• **Work to complete**
Write out every line below that contains "render".

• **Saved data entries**
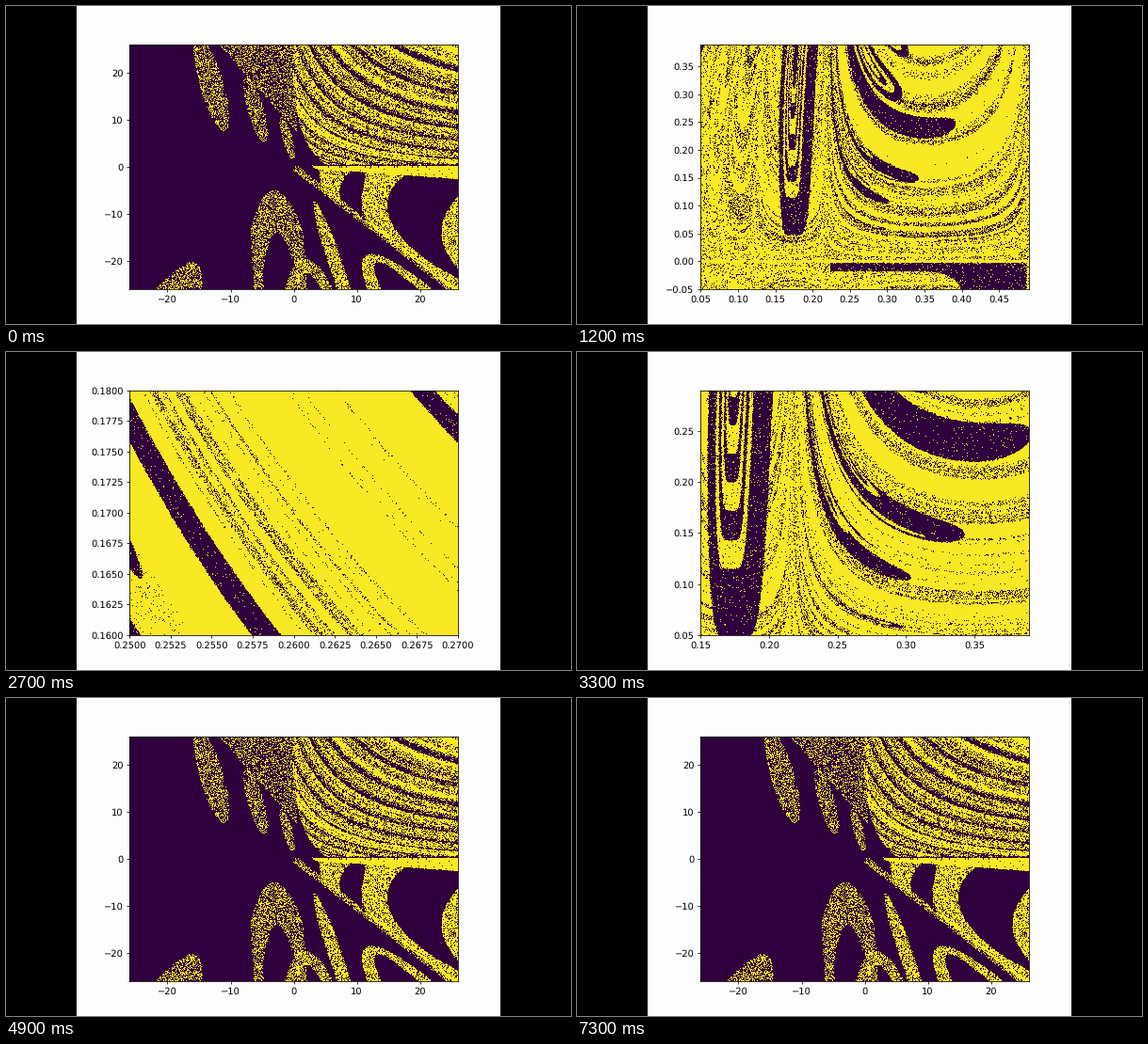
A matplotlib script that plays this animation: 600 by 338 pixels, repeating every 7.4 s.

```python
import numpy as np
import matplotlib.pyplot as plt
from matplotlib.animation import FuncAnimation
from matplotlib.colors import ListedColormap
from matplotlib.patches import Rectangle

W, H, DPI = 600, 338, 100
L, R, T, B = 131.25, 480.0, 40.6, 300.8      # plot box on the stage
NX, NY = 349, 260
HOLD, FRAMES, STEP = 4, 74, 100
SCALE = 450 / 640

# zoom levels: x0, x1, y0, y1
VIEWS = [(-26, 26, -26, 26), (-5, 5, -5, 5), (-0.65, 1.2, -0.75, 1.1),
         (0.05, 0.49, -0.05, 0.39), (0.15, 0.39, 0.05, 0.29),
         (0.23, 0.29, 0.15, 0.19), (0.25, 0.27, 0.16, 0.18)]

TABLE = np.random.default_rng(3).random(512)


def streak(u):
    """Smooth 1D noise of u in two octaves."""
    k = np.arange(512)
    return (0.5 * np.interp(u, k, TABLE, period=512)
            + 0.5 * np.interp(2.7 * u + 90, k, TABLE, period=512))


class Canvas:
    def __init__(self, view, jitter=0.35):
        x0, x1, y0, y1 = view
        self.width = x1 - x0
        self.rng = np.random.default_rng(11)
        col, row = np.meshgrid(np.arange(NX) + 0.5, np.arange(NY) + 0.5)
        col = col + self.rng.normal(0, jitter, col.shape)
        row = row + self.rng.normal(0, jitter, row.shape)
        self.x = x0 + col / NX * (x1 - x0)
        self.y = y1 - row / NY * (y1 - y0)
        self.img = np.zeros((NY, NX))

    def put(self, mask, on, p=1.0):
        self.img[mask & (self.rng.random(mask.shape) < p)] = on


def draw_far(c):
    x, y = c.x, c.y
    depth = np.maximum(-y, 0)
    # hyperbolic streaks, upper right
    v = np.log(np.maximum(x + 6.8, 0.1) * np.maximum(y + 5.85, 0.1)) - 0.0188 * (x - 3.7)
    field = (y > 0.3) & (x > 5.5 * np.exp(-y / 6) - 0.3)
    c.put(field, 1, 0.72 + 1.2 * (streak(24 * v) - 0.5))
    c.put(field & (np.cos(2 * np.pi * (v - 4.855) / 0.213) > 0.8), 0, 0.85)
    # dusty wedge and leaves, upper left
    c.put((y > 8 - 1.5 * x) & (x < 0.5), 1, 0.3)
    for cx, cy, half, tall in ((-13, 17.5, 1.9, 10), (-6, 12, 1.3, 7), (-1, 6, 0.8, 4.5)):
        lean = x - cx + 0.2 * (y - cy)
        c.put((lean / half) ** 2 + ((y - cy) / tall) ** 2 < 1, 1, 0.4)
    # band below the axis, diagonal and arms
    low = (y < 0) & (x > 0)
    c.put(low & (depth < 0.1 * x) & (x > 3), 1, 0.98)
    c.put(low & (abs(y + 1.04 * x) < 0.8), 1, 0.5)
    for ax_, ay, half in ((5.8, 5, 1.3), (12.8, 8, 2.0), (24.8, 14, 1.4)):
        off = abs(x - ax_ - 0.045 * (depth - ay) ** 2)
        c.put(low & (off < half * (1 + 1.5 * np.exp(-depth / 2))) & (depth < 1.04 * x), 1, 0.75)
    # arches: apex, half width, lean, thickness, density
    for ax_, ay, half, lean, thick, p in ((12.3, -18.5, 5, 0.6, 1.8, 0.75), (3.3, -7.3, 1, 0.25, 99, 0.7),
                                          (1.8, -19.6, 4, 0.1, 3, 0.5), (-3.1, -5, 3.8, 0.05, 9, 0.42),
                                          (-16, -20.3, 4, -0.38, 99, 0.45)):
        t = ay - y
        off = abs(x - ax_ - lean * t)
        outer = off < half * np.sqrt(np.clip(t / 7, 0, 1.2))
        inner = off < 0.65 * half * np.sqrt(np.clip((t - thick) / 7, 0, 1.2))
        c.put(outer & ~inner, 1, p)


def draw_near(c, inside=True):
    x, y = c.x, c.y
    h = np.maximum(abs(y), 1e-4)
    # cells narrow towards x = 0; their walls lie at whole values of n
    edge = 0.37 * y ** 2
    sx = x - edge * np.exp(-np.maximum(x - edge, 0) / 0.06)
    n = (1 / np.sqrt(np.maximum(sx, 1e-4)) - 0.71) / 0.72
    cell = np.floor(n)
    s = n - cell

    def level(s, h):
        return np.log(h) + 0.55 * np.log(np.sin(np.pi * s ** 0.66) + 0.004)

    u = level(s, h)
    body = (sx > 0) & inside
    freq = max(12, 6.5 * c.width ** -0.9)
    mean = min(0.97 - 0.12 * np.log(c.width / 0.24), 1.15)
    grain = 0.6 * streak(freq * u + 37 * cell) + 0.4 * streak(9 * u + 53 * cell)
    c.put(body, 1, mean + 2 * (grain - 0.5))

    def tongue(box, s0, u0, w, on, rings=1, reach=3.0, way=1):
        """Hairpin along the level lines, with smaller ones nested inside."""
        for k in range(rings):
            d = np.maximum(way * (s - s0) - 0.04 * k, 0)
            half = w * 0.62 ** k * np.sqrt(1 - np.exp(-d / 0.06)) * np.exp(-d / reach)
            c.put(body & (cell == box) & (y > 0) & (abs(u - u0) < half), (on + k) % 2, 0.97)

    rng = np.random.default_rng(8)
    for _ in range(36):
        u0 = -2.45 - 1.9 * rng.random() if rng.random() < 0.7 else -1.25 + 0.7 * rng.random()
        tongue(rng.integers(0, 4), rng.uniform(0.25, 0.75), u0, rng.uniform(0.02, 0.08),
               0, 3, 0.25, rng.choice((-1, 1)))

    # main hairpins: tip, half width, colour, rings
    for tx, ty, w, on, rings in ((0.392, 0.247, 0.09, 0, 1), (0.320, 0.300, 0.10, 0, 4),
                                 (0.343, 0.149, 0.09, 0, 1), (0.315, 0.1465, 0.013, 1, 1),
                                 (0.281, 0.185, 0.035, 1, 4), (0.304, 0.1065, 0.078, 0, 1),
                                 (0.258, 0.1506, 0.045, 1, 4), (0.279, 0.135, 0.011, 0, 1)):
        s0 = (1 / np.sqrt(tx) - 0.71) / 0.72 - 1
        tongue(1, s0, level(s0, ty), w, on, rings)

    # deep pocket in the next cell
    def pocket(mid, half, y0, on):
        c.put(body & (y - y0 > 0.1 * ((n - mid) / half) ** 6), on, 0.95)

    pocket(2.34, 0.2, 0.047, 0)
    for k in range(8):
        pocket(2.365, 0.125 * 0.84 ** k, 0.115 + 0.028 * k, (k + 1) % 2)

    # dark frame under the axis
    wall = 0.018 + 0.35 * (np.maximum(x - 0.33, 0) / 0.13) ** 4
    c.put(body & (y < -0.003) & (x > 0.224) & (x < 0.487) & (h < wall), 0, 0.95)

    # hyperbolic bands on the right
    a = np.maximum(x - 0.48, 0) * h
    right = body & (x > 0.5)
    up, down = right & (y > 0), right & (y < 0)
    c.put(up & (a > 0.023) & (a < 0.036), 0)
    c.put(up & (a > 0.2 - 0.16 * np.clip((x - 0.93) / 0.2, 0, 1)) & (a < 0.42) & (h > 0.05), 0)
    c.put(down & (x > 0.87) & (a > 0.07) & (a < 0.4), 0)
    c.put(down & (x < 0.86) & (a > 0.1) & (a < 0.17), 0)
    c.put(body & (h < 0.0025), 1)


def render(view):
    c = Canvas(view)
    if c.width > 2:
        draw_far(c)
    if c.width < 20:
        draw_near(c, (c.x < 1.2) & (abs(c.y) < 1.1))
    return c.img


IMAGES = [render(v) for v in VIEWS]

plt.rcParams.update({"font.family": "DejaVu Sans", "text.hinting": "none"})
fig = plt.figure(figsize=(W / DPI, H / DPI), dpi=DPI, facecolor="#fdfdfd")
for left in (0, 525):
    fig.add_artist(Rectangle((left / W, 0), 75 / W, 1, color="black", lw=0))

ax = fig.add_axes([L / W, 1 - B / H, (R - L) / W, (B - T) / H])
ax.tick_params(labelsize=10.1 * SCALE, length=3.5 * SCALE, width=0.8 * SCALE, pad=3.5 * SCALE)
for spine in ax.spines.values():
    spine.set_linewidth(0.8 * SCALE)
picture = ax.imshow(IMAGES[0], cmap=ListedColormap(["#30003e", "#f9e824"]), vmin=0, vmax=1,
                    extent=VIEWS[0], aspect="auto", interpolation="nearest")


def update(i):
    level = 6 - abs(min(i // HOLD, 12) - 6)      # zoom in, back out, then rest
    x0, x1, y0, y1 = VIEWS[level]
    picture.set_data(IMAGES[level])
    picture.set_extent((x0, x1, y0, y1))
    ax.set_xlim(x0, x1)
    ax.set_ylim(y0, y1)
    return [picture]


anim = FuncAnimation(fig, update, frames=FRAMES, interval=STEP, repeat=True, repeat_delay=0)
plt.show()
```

* * *

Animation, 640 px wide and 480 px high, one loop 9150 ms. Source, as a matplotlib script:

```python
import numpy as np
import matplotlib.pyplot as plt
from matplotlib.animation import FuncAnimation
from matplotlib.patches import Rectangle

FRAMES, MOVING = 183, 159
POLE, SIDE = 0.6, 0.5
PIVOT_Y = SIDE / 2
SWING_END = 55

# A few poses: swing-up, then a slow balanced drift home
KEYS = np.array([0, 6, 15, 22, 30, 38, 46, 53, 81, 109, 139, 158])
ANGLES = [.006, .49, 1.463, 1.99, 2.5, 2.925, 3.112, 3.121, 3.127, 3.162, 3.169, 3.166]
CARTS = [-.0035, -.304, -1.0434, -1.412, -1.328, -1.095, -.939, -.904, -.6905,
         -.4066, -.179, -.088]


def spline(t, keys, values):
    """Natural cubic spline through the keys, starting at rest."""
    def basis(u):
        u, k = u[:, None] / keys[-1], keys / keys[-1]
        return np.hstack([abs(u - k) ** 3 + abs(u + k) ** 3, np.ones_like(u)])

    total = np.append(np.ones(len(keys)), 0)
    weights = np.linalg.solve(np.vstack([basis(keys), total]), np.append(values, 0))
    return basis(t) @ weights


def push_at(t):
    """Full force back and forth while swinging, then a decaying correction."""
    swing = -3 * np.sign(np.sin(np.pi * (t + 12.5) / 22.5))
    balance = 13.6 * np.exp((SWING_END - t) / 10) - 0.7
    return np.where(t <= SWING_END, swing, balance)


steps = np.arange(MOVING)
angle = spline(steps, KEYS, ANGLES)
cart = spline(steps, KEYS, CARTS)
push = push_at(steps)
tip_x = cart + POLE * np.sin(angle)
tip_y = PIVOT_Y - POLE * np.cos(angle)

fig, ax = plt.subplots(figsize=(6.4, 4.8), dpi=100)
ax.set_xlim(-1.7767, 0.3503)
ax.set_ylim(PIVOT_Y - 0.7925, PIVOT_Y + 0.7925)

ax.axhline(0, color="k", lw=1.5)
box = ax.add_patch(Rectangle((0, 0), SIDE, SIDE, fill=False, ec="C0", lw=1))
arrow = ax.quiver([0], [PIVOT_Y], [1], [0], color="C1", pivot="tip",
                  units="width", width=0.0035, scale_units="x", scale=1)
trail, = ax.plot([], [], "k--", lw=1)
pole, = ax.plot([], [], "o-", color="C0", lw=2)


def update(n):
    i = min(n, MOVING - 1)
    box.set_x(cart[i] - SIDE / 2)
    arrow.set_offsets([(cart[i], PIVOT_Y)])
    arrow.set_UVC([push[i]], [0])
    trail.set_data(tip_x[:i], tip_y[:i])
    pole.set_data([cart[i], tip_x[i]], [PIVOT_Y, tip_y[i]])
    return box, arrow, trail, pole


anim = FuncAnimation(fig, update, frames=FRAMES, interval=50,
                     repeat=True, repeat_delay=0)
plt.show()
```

• **Output of the task**
def render(view):
IMAGES = [render(v) for v in VIEWS]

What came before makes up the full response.